ASSIGNED TASK:
Below are some records. Pull every line that contains the word "height".

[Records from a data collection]
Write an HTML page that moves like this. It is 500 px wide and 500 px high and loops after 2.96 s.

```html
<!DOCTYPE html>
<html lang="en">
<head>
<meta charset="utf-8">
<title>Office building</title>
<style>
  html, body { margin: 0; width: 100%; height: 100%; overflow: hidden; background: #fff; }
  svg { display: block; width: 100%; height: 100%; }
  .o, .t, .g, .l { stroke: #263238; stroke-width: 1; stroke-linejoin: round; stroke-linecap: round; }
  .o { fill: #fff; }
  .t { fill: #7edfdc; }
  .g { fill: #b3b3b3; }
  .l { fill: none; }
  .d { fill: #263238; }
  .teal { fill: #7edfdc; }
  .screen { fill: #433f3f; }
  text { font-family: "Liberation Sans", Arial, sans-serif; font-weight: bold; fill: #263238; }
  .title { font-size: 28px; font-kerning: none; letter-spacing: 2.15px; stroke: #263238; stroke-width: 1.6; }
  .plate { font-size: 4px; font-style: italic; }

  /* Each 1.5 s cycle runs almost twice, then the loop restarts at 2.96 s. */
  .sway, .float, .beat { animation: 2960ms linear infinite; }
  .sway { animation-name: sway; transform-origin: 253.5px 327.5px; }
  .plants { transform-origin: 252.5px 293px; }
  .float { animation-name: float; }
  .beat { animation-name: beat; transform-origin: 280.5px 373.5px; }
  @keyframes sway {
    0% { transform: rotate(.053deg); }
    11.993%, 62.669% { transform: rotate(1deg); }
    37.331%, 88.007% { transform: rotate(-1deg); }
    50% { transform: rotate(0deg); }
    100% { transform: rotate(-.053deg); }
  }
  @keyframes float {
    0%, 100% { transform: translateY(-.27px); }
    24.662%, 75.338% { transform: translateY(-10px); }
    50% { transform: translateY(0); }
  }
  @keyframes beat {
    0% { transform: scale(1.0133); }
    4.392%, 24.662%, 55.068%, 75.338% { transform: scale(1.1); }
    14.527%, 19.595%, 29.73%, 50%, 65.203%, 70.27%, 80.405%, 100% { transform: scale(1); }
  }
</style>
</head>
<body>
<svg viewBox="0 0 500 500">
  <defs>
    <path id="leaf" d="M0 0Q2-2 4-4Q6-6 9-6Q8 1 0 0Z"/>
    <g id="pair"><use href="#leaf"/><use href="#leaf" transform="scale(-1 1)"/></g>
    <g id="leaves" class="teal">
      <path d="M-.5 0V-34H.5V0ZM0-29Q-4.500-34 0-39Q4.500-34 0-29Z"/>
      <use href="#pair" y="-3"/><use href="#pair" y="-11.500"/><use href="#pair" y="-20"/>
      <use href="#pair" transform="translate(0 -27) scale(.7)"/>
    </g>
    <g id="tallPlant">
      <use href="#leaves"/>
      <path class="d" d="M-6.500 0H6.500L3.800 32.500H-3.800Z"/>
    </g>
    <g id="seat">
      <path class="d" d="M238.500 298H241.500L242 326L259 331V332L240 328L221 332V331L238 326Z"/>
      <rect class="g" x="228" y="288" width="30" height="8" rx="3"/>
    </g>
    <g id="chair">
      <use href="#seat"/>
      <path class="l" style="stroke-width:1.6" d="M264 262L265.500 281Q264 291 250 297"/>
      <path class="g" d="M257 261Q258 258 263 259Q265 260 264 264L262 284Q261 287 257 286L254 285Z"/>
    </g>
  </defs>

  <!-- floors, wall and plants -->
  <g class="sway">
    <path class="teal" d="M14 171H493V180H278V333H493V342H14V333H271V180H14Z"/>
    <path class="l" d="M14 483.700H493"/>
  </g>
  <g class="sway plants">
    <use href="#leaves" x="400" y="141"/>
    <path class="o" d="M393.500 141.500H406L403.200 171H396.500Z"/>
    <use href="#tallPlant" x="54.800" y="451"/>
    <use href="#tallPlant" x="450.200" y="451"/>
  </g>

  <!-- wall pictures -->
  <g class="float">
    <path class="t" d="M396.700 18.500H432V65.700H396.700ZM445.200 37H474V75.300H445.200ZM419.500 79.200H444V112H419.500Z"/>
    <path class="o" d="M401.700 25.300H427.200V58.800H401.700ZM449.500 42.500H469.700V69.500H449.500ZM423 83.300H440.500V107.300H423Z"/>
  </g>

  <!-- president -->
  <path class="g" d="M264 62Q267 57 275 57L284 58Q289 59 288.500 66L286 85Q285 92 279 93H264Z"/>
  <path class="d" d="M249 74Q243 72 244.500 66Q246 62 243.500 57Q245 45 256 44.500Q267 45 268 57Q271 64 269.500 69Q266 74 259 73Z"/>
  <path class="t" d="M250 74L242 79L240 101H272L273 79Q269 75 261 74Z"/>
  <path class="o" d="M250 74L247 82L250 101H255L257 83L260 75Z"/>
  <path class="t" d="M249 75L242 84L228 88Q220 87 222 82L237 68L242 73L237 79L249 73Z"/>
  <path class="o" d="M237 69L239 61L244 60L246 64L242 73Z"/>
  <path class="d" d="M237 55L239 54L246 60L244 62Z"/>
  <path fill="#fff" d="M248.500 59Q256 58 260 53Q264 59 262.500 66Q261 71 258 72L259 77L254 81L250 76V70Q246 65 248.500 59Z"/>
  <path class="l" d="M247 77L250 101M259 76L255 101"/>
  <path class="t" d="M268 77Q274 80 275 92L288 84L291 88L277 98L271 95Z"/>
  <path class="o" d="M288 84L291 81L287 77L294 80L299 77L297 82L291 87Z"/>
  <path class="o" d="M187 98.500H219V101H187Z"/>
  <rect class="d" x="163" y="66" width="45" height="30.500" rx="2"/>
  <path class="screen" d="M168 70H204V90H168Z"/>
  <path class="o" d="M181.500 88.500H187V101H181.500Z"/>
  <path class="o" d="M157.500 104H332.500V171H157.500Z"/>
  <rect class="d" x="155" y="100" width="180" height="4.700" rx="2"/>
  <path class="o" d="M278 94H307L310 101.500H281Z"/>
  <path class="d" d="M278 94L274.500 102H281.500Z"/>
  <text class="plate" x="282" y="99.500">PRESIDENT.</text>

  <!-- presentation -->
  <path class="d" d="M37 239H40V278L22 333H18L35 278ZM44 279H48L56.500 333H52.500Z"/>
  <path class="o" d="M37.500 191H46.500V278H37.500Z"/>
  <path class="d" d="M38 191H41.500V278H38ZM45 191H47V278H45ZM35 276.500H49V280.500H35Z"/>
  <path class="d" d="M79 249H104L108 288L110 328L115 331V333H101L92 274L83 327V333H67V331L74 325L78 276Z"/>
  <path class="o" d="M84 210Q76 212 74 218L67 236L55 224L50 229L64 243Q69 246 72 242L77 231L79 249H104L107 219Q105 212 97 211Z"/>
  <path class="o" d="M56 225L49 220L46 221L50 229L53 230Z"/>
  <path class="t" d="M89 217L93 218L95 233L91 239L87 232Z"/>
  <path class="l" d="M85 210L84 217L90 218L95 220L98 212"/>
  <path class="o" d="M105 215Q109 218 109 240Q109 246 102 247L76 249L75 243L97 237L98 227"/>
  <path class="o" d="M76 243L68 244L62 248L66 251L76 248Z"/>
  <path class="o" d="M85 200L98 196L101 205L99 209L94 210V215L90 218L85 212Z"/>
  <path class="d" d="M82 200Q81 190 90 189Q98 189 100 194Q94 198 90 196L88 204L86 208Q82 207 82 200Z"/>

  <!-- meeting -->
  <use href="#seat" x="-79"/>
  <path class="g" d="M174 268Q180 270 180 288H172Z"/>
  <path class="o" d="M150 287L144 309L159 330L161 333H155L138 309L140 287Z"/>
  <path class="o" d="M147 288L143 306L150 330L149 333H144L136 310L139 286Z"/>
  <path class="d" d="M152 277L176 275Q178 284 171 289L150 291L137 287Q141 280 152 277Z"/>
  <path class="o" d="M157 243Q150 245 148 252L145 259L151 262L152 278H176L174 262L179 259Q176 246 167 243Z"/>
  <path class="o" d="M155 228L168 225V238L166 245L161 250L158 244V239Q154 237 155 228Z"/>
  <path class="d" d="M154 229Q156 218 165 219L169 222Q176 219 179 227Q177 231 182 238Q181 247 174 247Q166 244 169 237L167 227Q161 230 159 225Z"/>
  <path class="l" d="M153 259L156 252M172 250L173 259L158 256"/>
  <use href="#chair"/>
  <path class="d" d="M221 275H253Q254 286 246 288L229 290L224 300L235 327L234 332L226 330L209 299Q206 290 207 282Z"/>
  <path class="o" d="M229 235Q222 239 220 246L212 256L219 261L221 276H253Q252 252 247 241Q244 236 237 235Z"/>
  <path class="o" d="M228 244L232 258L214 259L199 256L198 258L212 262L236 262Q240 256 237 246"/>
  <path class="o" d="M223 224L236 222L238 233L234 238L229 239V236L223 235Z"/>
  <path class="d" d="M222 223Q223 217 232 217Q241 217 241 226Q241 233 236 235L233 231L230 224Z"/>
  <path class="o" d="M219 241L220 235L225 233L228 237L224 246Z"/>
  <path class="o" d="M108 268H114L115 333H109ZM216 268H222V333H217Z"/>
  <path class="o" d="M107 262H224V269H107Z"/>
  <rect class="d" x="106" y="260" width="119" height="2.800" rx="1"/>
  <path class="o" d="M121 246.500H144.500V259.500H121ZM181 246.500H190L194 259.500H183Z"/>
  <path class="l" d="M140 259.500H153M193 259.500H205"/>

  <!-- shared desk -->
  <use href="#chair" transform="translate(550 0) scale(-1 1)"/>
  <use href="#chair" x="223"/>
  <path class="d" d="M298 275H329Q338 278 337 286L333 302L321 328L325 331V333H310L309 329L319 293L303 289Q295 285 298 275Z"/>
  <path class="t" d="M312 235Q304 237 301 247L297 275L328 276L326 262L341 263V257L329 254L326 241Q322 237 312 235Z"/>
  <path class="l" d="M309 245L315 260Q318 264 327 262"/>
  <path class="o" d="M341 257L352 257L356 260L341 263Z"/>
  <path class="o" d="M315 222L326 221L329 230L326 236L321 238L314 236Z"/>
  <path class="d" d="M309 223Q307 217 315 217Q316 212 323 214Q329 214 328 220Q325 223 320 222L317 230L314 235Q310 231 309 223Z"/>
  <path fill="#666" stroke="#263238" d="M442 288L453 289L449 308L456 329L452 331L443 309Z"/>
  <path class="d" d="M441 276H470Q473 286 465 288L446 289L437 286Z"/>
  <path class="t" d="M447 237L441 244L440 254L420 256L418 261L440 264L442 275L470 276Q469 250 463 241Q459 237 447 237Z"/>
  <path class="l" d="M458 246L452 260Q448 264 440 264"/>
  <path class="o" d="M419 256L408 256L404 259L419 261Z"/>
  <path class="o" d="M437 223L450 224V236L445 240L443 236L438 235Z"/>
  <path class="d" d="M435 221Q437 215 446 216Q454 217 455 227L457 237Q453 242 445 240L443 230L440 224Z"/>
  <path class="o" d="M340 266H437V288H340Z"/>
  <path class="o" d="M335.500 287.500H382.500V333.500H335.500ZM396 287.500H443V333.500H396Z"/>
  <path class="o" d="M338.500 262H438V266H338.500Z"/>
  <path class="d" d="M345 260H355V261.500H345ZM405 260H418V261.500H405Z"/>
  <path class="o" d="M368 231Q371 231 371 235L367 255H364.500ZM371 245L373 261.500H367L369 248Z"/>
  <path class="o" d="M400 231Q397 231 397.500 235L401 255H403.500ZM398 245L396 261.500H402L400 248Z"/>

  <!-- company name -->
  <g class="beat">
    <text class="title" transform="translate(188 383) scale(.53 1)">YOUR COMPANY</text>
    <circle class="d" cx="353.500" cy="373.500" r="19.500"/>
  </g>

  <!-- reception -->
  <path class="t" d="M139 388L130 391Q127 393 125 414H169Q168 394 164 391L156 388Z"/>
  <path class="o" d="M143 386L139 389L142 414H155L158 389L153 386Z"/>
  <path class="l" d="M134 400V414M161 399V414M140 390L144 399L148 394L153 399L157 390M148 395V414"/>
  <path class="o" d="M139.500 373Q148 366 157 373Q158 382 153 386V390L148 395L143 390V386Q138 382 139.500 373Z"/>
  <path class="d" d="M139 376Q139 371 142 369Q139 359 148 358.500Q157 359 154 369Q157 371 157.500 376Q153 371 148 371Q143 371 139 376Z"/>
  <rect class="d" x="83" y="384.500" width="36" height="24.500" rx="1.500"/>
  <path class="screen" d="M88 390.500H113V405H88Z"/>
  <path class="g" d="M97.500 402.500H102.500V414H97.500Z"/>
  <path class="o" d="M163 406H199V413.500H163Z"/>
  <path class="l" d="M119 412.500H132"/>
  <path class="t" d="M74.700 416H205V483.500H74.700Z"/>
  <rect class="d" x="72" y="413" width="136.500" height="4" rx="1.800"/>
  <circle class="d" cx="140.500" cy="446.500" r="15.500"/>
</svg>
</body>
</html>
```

RESPONSE TO THE EXERCISE:
  html, body { margin: 0; width: 100%; height: 100%; overflow: hidden; background: #fff; }
  svg { display: block; width: 100%; height: 100%; }
      <rect class="g" x="228" y="288" width="30" height="8" rx="3"/>
  <rect class="d" x="163" y="66" width="45" height="30.500" rx="2"/>
  <rect class="d" x="155" y="100" width="180" height="4.700" rx="2"/>
  <rect class="d" x="106" y="260" width="119" height="2.800" rx="1"/>
  <rect class="d" x="83" y="384.500" width="36" height="24.500" rx="1.500"/>
  <rect class="d" x="72" y="413" width="136.500" height="4" rx="1.800"/>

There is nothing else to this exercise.